→ **Work to be completed**
Retype, word for word, every line from the one holding "342C445 325 449" through the one holding "400Q281 386 303" in the entries below, both included, and only those lines.

#### Record excerpts

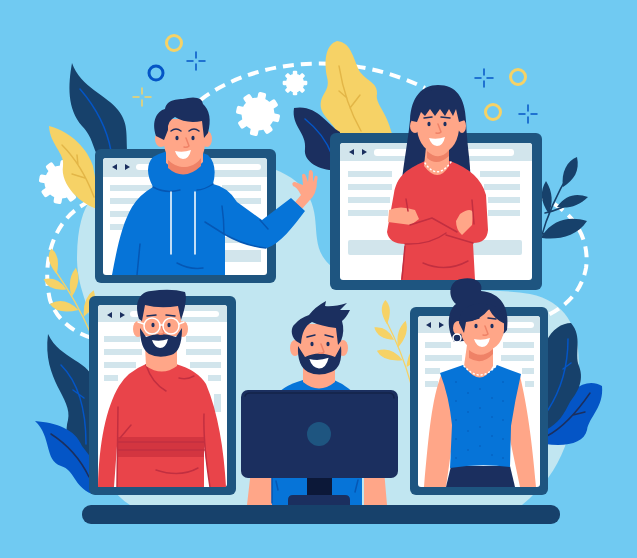
<!DOCTYPE html>
<html lang="en">
<head>
<meta charset="utf-8">
<title>Team video call</title>
<style>
:root{--sky:#70caf2;--mist:#c1e6f1;--frame:#1e5580;--deep:#17416b;--navy:#1b2f5f;--royal:#0455c6;--blue:#0674d8;--blue-shade:#0557b4;--red:#e9444a;--red-shade:#c22f40;--skin:#ffa688;--skin-shade:#ef8267;--yellow:#f6d266;--gold:#e3b647;--bar:#d2e5ec;--white:#fff}
html,body{margin:0;overflow:hidden;background:var(--sky)}
svg{display:block}
.mist{fill:var(--mist)}.frame{fill:var(--frame)}.deep{fill:var(--deep)}.navy{fill:var(--navy)}.royal{fill:var(--royal)}.blue{fill:var(--blue)}.red{fill:var(--red)}.skin{fill:var(--skin)}.yellow{fill:var(--yellow)}.bar{fill:var(--bar)}.white{fill:var(--white)}
.line{fill:none;stroke-linecap:round;stroke-linejoin:round;stroke-width:1.5}
.s-navy{stroke:var(--navy)}.s-royal{stroke:var(--royal)}.s-white{stroke:var(--white)}.s-gold{stroke:var(--gold)}.s-yellow{stroke:var(--yellow)}.s-skin{stroke:var(--skin-shade)}.s-blue{stroke:var(--blue-shade)}.s-red{stroke:var(--red-shade)}.s-deep{stroke:var(--deep)}
.dash{fill:none;stroke:var(--white);stroke-width:4;stroke-dasharray:11 7}
</style>
</head>
<body>
<svg width="637" height="558" viewBox="0 0 637 558" role="img" aria-label="Five colleagues waving and smiling in video call windows">
<defs>
  <g id="gear">
    <g id="teeth"><rect x="-4" y="-22" width="8" height="44" rx="2"/><rect x="-22" y="-4" width="44" height="8" rx="2"/></g>
    <use href="#teeth" transform="rotate(45)"/>
    <circle r="12" fill="none" stroke="#fff" stroke-width="9"/>
  </g>
  <path id="spark" class="line" d="M0-9V-3M0 3V9M-9 0H-3M3 0H9" stroke-width="2.5"/>
  <path id="arrows" class="navy" d="M0 0L5-3V3ZM18 0L13-3V3Z"/>
  <g id="eyes"><ellipse class="navy" cx="-8" rx="1.6" ry="2.2"/><ellipse class="navy" cx="8" rx="1.6" ry="2.2"/></g>
  <path id="smile" class="white" d="M-8 0Q0 2 8-1Q6 8 0 8Q-6 7-8 0Z"/>
  <path id="nose" class="line s-skin" d="M1-6L4 2Q2 4-1 3"/>
  <g id="sprig">
    <path class="line" stroke-width="3" d="M0 0Q-12-38-32-74"/>
    <path stroke="none" d="M-31-70Q-43-88-34-99Q-24-90-31-70ZM-22-52Q-42-52-46-66Q-30-68-22-52ZM-17-43Q-21-63-9-75Q-3-60-17-43ZM-11-28Q-35-25-42-38Q-25-45-11-28ZM-6-20Q-5-41 8-48Q12-31-6-20Z"/>
  </g>
  <clipPath id="clip-top-left"><path d="M90 80H330V275H90Z"/></clipPath>
  <clipPath id="clip-top-right"><path d="M340 70H532V280H340Z"/></clipPath>
  <clipPath id="clip-low-left"><path d="M98 280H227V487H98Z"/></clipPath>
  <clipPath id="clip-low-right"><path d="M418 270H540V487H418Z"/></clipPath>
</defs>

<rect width="637" height="558" fill="#70caf2"/>

<g id="backdrop">
  <path class="mist" d="M92 198C130 150 260 145 300 185C330 215 300 250 340 272C390 298 480 285 530 294C570 302 582 335 578 375C574 430 565 470 522 505H130C92 480 80 420 90 360C98 310 78 300 77 260C77 230 82 210 92 198Z"/>
  <path class="dash" d="M187 112C230 67 330 42 425 88"/>
  <path class="dash" d="M90 201C50 220 42 265 50 300Q60 328 92 338"/>
  <path class="dash" d="M538 196C575 210 590 240 586 268Q580 300 546 316"/>
</g>

<g id="confetti" stroke-width="3" fill="none">
  <circle class="s-yellow" cx="174" cy="43" r="7.5"/>
  <circle class="s-royal" cx="156" cy="73" r="7"/>
  <circle class="s-yellow" cx="518" cy="77" r="7.5"/>
  <circle class="s-yellow" cx="493" cy="112" r="7.5"/>
  <use href="#spark" class="s-royal" x="196" y="61"/>
  <use href="#spark" class="s-yellow" x="142" y="97"/>
  <use href="#spark" class="s-royal" x="484" y="78"/>
  <use href="#spark" class="s-royal" x="528" y="114"/>
</g>

<g id="gears" class="white">
  <use href="#gear" transform="translate(258 114) rotate(12)"/>
  <use href="#gear" transform="translate(295 83) scale(.56)"/>
  <use href="#gear" transform="translate(61 182) rotate(10)"/>
</g>

<g id="foliage">
  <path class="yellow" d="M49 126C72 132 88 150 93 166L101 210C80 205 60 184 63 166C65 153 50 145 49 126Z"/>
  <path class="line s-gold" d="M62 145Q82 165 94 197M78 165L77 155M85 178L72 174"/>
  <path class="deep" d="M72 63C80 87 108 96 118 110C130 125 125 137 128 160H100C91 145 94 139 82 126C67 109 68 85 72 63Z"/>
  <path class="line s-royal" d="M80 89Q105 118 111 151"/>
  <path class="yellow" d="M337 41C352 42 354 62 360 72C367 81 378 83 377 94C375 104 386 110 392 134H338C333 121 318 115 321 101C324 91 330 89 327 77C324 62 325 45 337 41Z"/>
  <path class="line s-gold" d="M339 66Q345 103 361 131M347 98L339 91M350 108L360 95"/>
  <path class="navy" d="M294 108C317 104 326 124 340 132V170C323 172 303 163 305 149C307 133 291 126 294 108Z"/>
  <path class="line s-royal" d="M305 119Q324 134 332 155"/>
  <g class="deep">
    <path class="line s-deep" stroke-width="3" d="M541 238Q550 205 570 172M545 213Q560 210 578 199M542 234Q560 232 580 224"/>
    <path d="M563 187C561 172 567 161 577 157C580 171 574 180 563 187ZM549 214C540 201 540 191 546 181C553 192 553 203 549 214ZM557 207C566 194 577 193 588 197C579 206 568 209 557 207ZM542 236C553 219 570 216 587 221C577 237 557 240 542 238Z"/>
  </g>
  <path class="deep" d="M48 334C60 360 91 360 96 385V470C75 462 62 442 68 420C73 398 42 381 48 334Z"/>
  <path class="line s-royal" d="M61 365Q86 390 86 444M84 398L73 390"/>
  <path class="royal" d="M35 421C57 423 75 429 82 446L92 459V494C73 486 75 470 61 466C44 460 52 437 35 421Z"/>
  <path class="line s-navy" d="M51 434Q76 450 89 477"/>
  <use href="#sprig" class="yellow s-yellow" transform="translate(91 334) scale(.9) rotate(-6)"/>
  <use href="#sprig" class="yellow s-yellow" transform="translate(411 384) scale(.84) rotate(2)"/>
  <path class="royal" d="M602 386C604 407 589 417 587 430C584 443 567 447 545 444V411C560 412 563 399 574 390C583 382 594 381 602 386Z"/>
  <path class="line s-navy" d="M590 393Q568 425 547 436M573 415L585 412"/>
  <path class="deep" d="M571 323C583 337 574 353 579 366C585 382 576 394 570 402C564 414 559 423 546 430V342C552 329 562 323 571 323Z"/>
  <path class="line s-royal" d="M568 339Q568 379 548 410M563 369L571 363"/>
</g>

<g id="window-top-left">
  <rect class="frame" x="95" y="149" width="181" height="134" rx="6"/>
  <rect class="white" x="103" y="158" width="164" height="117" rx="3"/>
  <path class="bar" d="M103 161Q103 158 106 158H264Q267 158 267 161V177H103Z"/>
  <rect class="white" x="136" y="164" width="125" height="6" rx="3"/>
  <use href="#arrows" x="112" y="167"/>
  <path class="bar" d="M110 185H154V191H110ZM110 198H142V204H110ZM110 211H136V217H110ZM110 224H132V230H110ZM222 185H261V191H222ZM222 198H261V204H222ZM222 237H261V243H222ZM222 250H261V262H222Z"/>
</g>
<g id="waving-man" clip-path="url(#clip-top-left)">
  <path class="skin" d="M291 207L301 195Q297 187 293 186Q291 182 295 182L303 185L302 175Q304 172 306 176L308 182L309 171Q312 168 313 173V182L315 176Q319 175 317 181Q317 194 309 201L300 211Z"/>
  <path class="blue" d="M112 275C117 248 122 224 132 207Q139 195 153 187Q143 168 153 157Q180 142 208 155Q218 165 213 184Q228 187 237 202L262 220L291 198L305 211C292 228 281 243 267 248Q244 246 225 234V275Z"/>
  <path class="line s-blue" d="M137 275L140 244M222 206Q224 220 224 234L205 222M260 220L268 229M177 263Q190 270 203 268M153 187Q166 194 180 190M213 184Q204 190 197 190M224 234Q245 246 266 248"/>
  <path class="line s-white" stroke-width="2" d="M171 192V254M195 192V254"/>
  <path class="skin" d="M166 140H203V162Q186 181 166 163Z"/>
  <path d="M168 160Q184 175 201 158V166Q184 182 168 168Z" fill="#ef8267"/>
  <ellipse class="skin" cx="161" cy="139" rx="6" ry="8"/><ellipse class="skin" cx="207" cy="139" rx="5" ry="8"/>
  <path class="skin" d="M164 119H205V145Q203 165 185 167Q167 165 164 145Z"/>
  <path class="navy" d="M156 136C151 121 157 111 165 109C167 97 183 100 188 98Q202 96 203 104Q213 113 208 133L204 138L202 121Q186 124 175 117Q167 121 168 130L164 140Z"/>
  <use href="#eyes" x="185" y="138"/><use href="#nose" x="185" y="144"/><use href="#smile" x="183" y="151"/>
  <path class="line s-navy" stroke-width="2.5" d="M171 131Q176 127 181 131M189 131Q194 127 199 131"/>
</g>

<g id="window-top-right">
  <rect class="frame" x="330" y="133" width="212" height="157" rx="6"/>
  <rect class="white" x="340" y="143" width="192" height="137" rx="3"/>
  <path class="bar" d="M340 146Q340 143 343 143H529Q532 143 532 146V161H340Z"/>
  <rect class="white" x="374" y="149" width="140" height="7" rx="3"/>
  <use href="#arrows" x="349" y="152"/>
  <path class="bar" d="M348 171H392V177H348ZM348 184H392V190H348ZM348 197H390V203H348ZM348 210H388V216H348ZM480 171H520V177H480ZM484 184H520V190H484ZM488 197H520V203H488ZM488 210H520V216H488Z"/>
  <rect class="bar" x="348" y="240" width="174" height="15" rx="2"/>
</g>
<g id="woman-in-red" clip-path="url(#clip-top-right)">
  <path class="navy" d="M401 188C404 160 408 141 410 120C411 97 422 85 438 85C456 85 465 97 466 121C467 149 472 168 470 188Z"/>
  <path class="red" d="M425 161C405 170 397 177 394 193L387 232Q389 244 405 244L401 280H475L473 243Q487 243 488 230L486 195Q480 172 450 161Z"/>
  <path class="skin" d="M426 147H449V166Q438 184 424 166Z"/>
  <path d="M427 151Q439 162 449 150V156Q437 167 427 158Z" fill="#ef8267"/>
  <path class="line s-white" stroke-width="3" stroke-dasharray="1 3" d="M425 163Q437 181 451 162"/>
  <ellipse class="skin" cx="415" cy="126" rx="5" ry="7"/><ellipse class="skin" cx="462" cy="126" rx="4" ry="7"/>
  <path class="skin" d="M417 108H459V130Q456 152 438 154Q420 151 417 130Z"/>
  <path class="navy" d="M412 121Q411 91 438 89Q463 91 465 120L459 122L456 109L453 116L449 109L445 116L440 109L435 116L430 109L425 116L421 112L417 122Z"/>
  <use href="#eyes" x="437" y="124"/><use href="#nose" x="437" y="130"/><use href="#smile" x="437" y="138"/>
  <path class="line s-navy" stroke-width="2" d="M424 118L432 117M441 117L450 118"/>
  <path class="skin" d="M388 222L389 210Q400 205 415 210L419 219L411 225ZM456 221L460 214Q470 207 473 212L472 225L462 235Q456 230 456 221Z"/>
  <path class="line s-red" d="M410 225L432 218L457 232M405 244Q430 245 446 233M473 243L446 235M408 211L406 199M474 224L472 200M423 263Q446 273 468 261M402 279L405 246"/>
</g>

<g id="window-low-left">
  <rect class="frame" x="89" y="296" width="147" height="199" rx="6"/>
  <rect class="white" x="98" y="305" width="129" height="182" rx="3"/>
  <path class="bar" d="M98 308Q98 305 101 305H224Q227 305 227 308V322H98Z"/>
  <rect class="white" x="130" y="311" width="89" height="6" rx="3"/>
  <use href="#arrows" x="107" y="315"/>
  <path class="bar" d="M104 336H140V342H104ZM104 349H142V355H104ZM104 362H136V368H104ZM104 375H118V381H104ZM186 336H221V342H186ZM186 349H221V355H186ZM190 362H221V368H190ZM208 375H221V381H208ZM214 394H221V412H214Z"/>
</g>
<g id="man-with-glasses" clip-path="url(#clip-low-left)">
  <path class="red" d="M98 487C99 443 106 408 119 386Q127 372 146 364H176Q197 370 206 384C218 412 224 450 226 487H210L204 446V487H117V446L114 487Z"/>
  <path d="M118 437H204V457H118Z" fill="#d33540"/>
  <path class="line s-red" d="M118 442H204M118 450H204M118 407L117 487M204 414Q203 442 210 487M146 365Q152 383 166 391M179 378Q187 380 194 376M120 438L131 425M156 470Q180 478 198 468"/>
  <path class="skin" d="M145 346H177V366Q162 377 146 366Z"/>
  <ellipse class="skin" cx="138" cy="329" rx="5" ry="8"/><ellipse class="skin" cx="183" cy="329" rx="5" ry="8"/>
  <path class="skin" d="M141 303H181V336H141Z"/>
  <path class="navy" d="M139 319C134 303 139 292 151 291Q171 288 185 292Q188 300 181 320L178 306Q160 309 145 305L142 321ZM140 328L146 337Q160 331 176 337L182 328Q182 352 171 355Q159 359 149 354Q140 348 140 328Z"/>
  <use href="#eyes" x="161" y="325"/><use href="#nose" x="160" y="331"/><use href="#smile" x="160" y="340"/>
  <path class="line s-navy" stroke-width="2.5" d="M147 316L156 315M166 315L175 316"/>
  <g class="line s-white" stroke-width="2"><circle cx="152" cy="326" r="8"/><circle cx="171" cy="326" r="8"/><path d="M160 325H163M144 324L138 322M179 324L184 322"/></g>
</g>

<g id="window-low-right">
  <rect class="frame" x="410" y="307" width="138" height="188" rx="6"/>
  <rect class="white" x="418" y="316" width="122" height="171" rx="3"/>
  <path class="bar" d="M418 319Q418 316 421 316H537Q540 316 540 319V333H418Z"/>
  <rect class="white" x="500" y="322" width="34" height="6" rx="3"/>
  <use href="#arrows" x="426" y="325"/>
  <path class="bar" d="M425 342H451V348H425ZM425 355H462V361H425ZM425 368H440V374H425ZM425 381H438V387H425ZM503 342H534V348H503ZM501 355H534V361H501ZM522 368H534V374H522ZM525 381H534V387H525Z"/>
</g>
<g id="woman-in-dots" clip-path="url(#clip-low-right)">
  <path class="skin" d="M441 375C432 400 429 430 424 487H446L454 430V380ZM520 376C527 405 532 440 536 487H520L508 430V380Z"/>
  <path class="navy" d="M451 466H510L515 487H446Z"/>
  <path class="blue" d="M440 373L463 365Q482 383 497 365L521 374Q515 400 511 426L510 467Q480 463 450 468L452 425Q449 396 440 373Z"/>
  <g class="line s-blue" stroke-width="6" stroke-dasharray="0 19"><path d="M456 382V462"/><path d="M468 393V462"/><path d="M480 389V462"/><path d="M492 398V462"/><path d="M503 382V462"/></g>
  <path class="skin" d="M467 345H493V366Q481 389 464 366Z"/>
  <path d="M469 350Q481 360 493 349V354Q482 366 469 358Z" fill="#ef8267"/>
  <path class="line s-white" stroke-width="3" stroke-dasharray="1 3" d="M464 366Q480 384 496 366"/>
  <path class="navy" d="M454 342C445 325 449 309 456 304C447 296 449 281 461 279C475 276 484 283 481 291C501 293 510 307 507 330L501 337Z"/>
  <path class="skin" d="M462 321L490 309L504 322V331Q501 350 481 352Q464 349 461 333Z"/>
  <ellipse class="skin" cx="458" cy="328" rx="5" ry="7"/>
  <path class="navy" d="M459 323Q460 302 485 304Q502 304 505 324Q494 319 489 309Q480 321 466 322L464 333Z"/>
  <g class="line s-white" stroke-width="2"><circle cx="457" cy="338" r="4"/><path d="M504 334Q508 337 504 341"/></g>
  <use href="#eyes" x="484" y="326"/><use href="#nose" x="484" y="332"/><use href="#smile" x="482" y="339"/>
  <path class="line s-navy" stroke-width="2" d="M471 320L479 318M488 318L496 319"/>
</g>

<g id="man-at-desk">
  <path class="skin" d="M251 470L247 505H273V470ZM364 470V505H387L384 470Z"/>
  <path class="blue" d="M272 400Q281 386 303 380H334Q349 386 362 402V505H272Z"/>
  <path class="line s-blue" d="M276 481L278 490M358 480L355 492M272 478V503"/>
  <path class="skin" d="M303 367H335V382Q319 395 303 382Z"/>
  <ellipse class="skin" cx="295" cy="348" rx="5" ry="8"/><ellipse class="skin" cx="343" cy="348" rx="5" ry="8"/>
  <path class="skin" d="M299 324H340V358H299Z"/>
  <path class="navy" d="M296 341C290 335 291 327 295 324Q300 318 309 315Q315 307 326 301L325 306Q334 307 347 303L340 310H350Q346 318 342 321Q345 331 341 341L338 345L336 328Q321 326 312 322Q302 327 301 344ZM298 346L305 357Q319 350 335 357L341 346Q343 368 331 372Q319 377 308 372Q297 366 298 346Z"/>
  <use href="#eyes" x="320" y="344"/><use href="#nose" x="320" y="350"/><use href="#smile" transform="translate(319 359) scale(1.2)"/>
  <path class="line s-navy" stroke-width="2.5" d="M307 337L315 335M325 335L333 337"/>
</g>

<g id="desk">
  <rect x="307" y="474" width="25" height="24" fill="#0c1838"/>
  <path class="navy" d="M288 506V500Q288 495 293 495H345Q350 495 350 500V506Z"/>
  <rect class="navy" x="241" y="390" width="157" height="88" rx="7"/>
  <path class="line" stroke="#13234a" d="M245 396Q246 393 250 393H389Q394 393 394 398"/>
  <circle class="frame" cx="319" cy="434" r="12"/>
  <rect class="deep" x="82" y="505" width="478" height="19" rx="9"/>
</g>
</svg>
</body>
</html>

########

→ **Your solution**
  <path class="navy" d="M454 342C445 325 449 309 456 304C447 296 449 281 461 279C475 276 484 283 481 291C501 293 510 307 507 330L501 337Z"/>
  <path class="skin" d="M462 321L490 309L504 322V331Q501 350 481 352Q464 349 461 333Z"/>
  <ellipse class="skin" cx="458" cy="328" rx="5" ry="7"/>
  <path class="navy" d="M459 323Q460 302 485 304Q502 304 505 324Q494 319 489 309Q480 321 466 322L464 333Z"/>
  <g class="line s-white" stroke-width="2"><circle cx="457" cy="338" r="4"/><path d="M504 334Q508 337 504 341"/></g>
  <use href="#eyes" x="484" y="326"/><use href="#nose" x="484" y="332"/><use href="#smile" x="482" y="339"/>
  <path class="line s-navy" stroke-width="2" d="M471 320L479 318M488 318L496 319"/>
</g>

<g id="man-at-desk">
  <path class="skin" d="M251 470L247 505H273V470ZM364 470V505H387L384 470Z"/>
  <path class="blue" d="M272 400Q281 386 303 380H334Q349 386 362 402V505H272Z"/>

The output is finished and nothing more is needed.